A second, learning algorithm in the CAMotion software means that automated equipment could improve its performance to reduce dynamic error by analyzing previous mistakes . The third, a position estimation algorithm, combines inputs from accelerometers, encoders, and machine vision to pinpoint the equipment's position relative to its task, is a basis to optimize its movements to do the job
CAMotion implements its proprietary control algorithms on standard, Pentium-based PC motherboards that use real-time software extensions. This arrangement eliminates the need for additional motion control cards, each of which would be equipped with a microprocessor. In addition, using PCs enables a manufacturer to rein in capital costs.
Speeding Product Packing
In late 1999, Vulcan Electro-Coating Inc. of Birmingham, Ala., approached CAMotion for help in automating the inspection and packing of products. Vulcan electron powder coats automotive roof racks for parts manufacturers supplying Ford, General Motors, and Toyota.
Inspectors had four seconds to examine yard-long coated roof rack parts to ensure that there were fewer than three coating defects or protrusions, each no more than one millimeter in size. "Even using our best-trained inspectors, meeting the tight coating quality standards demanded by the automotive industry just wasn't practical," said David Boyd, a coatings specialist and president of Vulcan.
Loading up to 500 coated parts into cardboard containers was also onerous, repetitive work, "and with less than one percent unemployment in our county, we decided to automate inspection and packing," explained Boyd.
The coatings executive described the automotive specifications to Dickerson, who programmed the CAMotion software accordingly. "We purchased standard robotic components and built an inspection machine and a packing machine, then programmed them with the CAMotion software and delivered them to Vulcan at a total cost of under $100,000," Dickerson recalled.
Today, Vulcan workers place coated roof racks onto the loading section of the CAMotion inspection machine. A gripper picks up each part and moves it through the inspection station, which is equipped with a robot-controlled head consisting of illumination and vision systems . The vision systems are made by DVT Corp., another Georgia Tech spin-off company, founded by Dickerson in 1991.
The vision systems move over the yard-long roof rack in six stages, capturing up to 120 images in less than five seconds. The CAMotion software analyzes them to inspect paint quality.

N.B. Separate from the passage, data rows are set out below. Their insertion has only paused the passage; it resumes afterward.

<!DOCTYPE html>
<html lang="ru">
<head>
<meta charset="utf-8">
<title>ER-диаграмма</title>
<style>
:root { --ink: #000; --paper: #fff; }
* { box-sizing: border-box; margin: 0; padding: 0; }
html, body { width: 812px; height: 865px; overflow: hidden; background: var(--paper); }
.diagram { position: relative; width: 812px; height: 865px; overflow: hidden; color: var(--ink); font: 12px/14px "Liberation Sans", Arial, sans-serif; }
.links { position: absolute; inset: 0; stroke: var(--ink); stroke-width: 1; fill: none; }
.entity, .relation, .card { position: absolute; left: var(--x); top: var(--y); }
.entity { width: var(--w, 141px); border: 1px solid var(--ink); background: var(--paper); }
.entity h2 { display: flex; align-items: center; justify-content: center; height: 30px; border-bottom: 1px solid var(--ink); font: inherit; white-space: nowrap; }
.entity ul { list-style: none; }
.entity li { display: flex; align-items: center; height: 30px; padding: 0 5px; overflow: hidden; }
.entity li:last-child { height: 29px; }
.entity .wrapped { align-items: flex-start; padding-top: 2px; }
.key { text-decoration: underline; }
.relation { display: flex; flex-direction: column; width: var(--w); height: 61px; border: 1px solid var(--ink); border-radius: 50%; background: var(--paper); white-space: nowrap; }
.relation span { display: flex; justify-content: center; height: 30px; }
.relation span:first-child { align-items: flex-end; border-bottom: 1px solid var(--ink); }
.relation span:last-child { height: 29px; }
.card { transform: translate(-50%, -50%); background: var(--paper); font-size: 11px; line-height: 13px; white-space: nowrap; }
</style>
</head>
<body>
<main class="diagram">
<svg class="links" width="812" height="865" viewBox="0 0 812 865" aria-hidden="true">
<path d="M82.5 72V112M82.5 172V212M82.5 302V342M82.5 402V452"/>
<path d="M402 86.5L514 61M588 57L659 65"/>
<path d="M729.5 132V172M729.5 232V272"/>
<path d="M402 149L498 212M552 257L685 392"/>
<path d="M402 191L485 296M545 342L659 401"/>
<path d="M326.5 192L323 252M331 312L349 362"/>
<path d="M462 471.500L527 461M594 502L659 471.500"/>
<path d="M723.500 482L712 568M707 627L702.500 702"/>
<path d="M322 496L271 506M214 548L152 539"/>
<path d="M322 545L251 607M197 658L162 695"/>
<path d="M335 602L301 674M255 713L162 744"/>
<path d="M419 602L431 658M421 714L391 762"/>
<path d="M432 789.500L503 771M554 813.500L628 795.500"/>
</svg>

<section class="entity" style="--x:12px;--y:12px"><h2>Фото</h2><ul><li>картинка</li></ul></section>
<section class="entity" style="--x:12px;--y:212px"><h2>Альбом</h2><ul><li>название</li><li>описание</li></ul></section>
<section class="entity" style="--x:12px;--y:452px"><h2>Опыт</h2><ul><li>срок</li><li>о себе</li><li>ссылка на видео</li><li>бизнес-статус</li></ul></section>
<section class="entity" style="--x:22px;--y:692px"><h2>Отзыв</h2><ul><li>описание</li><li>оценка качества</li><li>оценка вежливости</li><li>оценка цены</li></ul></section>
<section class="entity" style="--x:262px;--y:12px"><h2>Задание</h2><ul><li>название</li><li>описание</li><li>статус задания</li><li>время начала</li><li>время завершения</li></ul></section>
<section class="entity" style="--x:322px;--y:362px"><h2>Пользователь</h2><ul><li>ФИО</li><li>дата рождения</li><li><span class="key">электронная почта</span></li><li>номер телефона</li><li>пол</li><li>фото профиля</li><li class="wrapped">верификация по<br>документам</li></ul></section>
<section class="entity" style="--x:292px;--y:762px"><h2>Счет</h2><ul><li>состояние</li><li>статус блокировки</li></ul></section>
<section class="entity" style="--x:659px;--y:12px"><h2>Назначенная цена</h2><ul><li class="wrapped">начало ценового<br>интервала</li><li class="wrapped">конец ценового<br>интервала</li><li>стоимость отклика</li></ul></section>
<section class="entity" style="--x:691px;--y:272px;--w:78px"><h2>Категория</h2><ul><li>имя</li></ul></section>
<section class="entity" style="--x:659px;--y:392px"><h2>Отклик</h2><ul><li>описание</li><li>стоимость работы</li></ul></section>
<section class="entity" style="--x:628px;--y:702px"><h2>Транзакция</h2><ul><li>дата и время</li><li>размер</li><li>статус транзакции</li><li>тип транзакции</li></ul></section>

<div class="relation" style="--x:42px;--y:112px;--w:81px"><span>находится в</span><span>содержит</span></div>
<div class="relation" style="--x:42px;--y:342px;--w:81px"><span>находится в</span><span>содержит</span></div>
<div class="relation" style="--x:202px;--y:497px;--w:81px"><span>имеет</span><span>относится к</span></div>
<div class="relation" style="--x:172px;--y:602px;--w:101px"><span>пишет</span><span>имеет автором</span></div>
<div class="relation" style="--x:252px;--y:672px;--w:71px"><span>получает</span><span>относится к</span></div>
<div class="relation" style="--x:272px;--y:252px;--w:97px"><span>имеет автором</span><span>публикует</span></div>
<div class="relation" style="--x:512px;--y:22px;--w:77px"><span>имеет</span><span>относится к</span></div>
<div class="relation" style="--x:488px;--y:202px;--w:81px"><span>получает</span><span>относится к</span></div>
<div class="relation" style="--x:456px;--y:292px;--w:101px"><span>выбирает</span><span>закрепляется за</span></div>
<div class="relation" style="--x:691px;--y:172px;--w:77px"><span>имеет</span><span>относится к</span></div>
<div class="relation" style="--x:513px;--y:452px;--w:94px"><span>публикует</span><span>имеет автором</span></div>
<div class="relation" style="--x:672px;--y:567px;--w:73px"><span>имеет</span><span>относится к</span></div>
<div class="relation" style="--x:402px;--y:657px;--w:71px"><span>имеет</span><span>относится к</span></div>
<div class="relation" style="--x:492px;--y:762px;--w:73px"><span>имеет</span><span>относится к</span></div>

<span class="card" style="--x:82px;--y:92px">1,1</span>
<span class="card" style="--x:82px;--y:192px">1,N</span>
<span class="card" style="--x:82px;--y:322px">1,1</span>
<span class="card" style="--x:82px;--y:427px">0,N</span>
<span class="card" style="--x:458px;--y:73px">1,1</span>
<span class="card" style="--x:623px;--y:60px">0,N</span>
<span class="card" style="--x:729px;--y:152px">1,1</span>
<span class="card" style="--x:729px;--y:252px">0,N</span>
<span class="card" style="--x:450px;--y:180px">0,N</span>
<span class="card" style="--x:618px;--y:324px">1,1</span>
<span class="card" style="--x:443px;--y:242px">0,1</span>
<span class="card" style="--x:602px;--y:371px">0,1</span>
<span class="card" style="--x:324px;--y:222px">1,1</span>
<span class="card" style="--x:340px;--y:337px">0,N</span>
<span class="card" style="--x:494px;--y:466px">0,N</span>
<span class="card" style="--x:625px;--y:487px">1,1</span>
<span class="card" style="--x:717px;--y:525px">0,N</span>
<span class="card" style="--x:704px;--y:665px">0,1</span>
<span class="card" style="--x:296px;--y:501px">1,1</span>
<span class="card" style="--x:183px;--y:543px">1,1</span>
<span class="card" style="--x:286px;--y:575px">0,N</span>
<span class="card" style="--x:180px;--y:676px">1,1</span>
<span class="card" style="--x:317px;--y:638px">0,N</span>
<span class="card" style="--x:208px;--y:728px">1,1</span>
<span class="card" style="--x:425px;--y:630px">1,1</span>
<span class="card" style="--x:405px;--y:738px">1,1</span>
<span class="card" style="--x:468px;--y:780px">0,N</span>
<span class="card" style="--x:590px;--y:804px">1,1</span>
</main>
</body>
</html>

If the part being inspected does not meet standards, it is moved robotically to another stack for further inspection or coating. Rack parts coated properly are lifted by the packing machine and deposited in a cardboard container that holds 500 parts.
The packing machine is basically an xz robot that lifts each part about 4 feet, moves it 5 feet horizontally, and deposits it in the box. "Because of the relatively long motion, the vibration dampening algorithm really pays off," noted Dickerson. "We only needed to provide the robot packer with two degrees of freedom because the containers are slightly larger than the parts."
Vulcan is beginning to phase out its current roof rack coating assignment for another that involves use of a different coating on similar parts. "We'll just reprogram the new inspection specification this entails on the PC," said Boyd.
CAMotion used its experience at Vulcan to refine its software and hardware designs. "For example, we structured our software differently to run on Linux, an open architecture, to enable us to make internal changes with more freedom than the original, Windows-based structure," Dickerson said.
In addition, the company developed the Remote Axis Serial Interface Device, basically a circuit board with microcomputer that controls the servo-motors and other nearby inputs and outputs in the robots after receiving serial commands from the Pc. The RASID is mounted near the robot system's servo-motors, thereby reducing the amount of wiring needed, and continuing to eliminate the need for costly servo-control cards.